- What the task asks -
In the data below, give the number of lines that contain the word "frontPath". Nothing else is needed.

[Plain-text document sources]
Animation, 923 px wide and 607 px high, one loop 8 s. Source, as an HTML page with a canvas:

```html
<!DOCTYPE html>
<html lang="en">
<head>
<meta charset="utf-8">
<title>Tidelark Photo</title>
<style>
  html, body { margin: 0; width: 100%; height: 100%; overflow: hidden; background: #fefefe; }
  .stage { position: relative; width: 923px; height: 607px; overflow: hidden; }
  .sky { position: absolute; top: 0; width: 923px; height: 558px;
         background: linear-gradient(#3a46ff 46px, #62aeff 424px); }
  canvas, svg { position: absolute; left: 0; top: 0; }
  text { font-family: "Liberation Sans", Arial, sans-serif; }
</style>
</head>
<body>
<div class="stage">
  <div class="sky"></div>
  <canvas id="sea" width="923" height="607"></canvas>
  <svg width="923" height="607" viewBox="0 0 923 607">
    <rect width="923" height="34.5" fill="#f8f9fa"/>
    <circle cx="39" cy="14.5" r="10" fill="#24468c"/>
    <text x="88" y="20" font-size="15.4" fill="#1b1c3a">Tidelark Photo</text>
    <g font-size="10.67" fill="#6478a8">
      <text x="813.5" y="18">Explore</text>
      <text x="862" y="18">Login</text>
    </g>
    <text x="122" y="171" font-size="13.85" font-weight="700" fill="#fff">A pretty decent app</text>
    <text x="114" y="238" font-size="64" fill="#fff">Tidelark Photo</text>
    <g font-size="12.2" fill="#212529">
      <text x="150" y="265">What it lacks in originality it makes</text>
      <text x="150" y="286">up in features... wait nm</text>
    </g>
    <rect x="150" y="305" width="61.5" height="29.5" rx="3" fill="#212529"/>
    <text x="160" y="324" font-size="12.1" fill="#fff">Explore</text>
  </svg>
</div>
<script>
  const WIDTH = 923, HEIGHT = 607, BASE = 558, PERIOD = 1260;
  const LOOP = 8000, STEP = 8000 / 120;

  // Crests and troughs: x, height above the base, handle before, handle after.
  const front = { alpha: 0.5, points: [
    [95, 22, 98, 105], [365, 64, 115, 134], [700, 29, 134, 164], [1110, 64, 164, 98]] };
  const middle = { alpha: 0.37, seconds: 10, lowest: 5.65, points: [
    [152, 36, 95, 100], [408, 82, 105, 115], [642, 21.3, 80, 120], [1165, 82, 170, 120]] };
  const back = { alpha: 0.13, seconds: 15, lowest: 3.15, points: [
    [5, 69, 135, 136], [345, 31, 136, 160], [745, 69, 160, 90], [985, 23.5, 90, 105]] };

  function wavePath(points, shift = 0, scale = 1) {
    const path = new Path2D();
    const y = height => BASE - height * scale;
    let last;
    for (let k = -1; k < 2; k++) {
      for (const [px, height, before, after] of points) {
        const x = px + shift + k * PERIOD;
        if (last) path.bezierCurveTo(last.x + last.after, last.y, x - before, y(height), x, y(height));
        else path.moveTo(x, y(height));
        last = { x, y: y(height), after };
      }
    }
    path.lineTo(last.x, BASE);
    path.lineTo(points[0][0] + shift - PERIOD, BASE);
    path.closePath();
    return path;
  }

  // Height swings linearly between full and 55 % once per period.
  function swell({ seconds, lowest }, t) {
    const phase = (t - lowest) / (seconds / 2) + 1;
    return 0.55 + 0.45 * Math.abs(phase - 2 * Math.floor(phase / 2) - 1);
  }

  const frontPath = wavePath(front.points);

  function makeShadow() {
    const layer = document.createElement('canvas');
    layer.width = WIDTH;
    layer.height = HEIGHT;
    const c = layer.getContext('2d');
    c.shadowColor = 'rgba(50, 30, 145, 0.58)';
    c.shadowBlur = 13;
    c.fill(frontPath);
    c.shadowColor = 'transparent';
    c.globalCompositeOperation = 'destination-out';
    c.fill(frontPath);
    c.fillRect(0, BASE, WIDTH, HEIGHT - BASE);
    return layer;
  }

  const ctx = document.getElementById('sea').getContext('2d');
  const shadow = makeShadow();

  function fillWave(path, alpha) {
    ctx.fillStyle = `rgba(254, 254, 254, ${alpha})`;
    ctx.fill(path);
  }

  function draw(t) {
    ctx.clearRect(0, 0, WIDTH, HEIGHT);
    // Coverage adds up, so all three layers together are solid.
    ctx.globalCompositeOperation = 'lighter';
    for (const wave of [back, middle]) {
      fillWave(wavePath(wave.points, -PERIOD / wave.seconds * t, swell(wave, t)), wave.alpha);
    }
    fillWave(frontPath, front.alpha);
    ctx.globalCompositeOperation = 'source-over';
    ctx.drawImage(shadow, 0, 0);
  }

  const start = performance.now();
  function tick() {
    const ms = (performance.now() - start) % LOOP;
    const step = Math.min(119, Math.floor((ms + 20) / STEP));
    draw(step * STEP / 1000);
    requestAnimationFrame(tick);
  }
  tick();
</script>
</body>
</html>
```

- Answer to this exercise -
4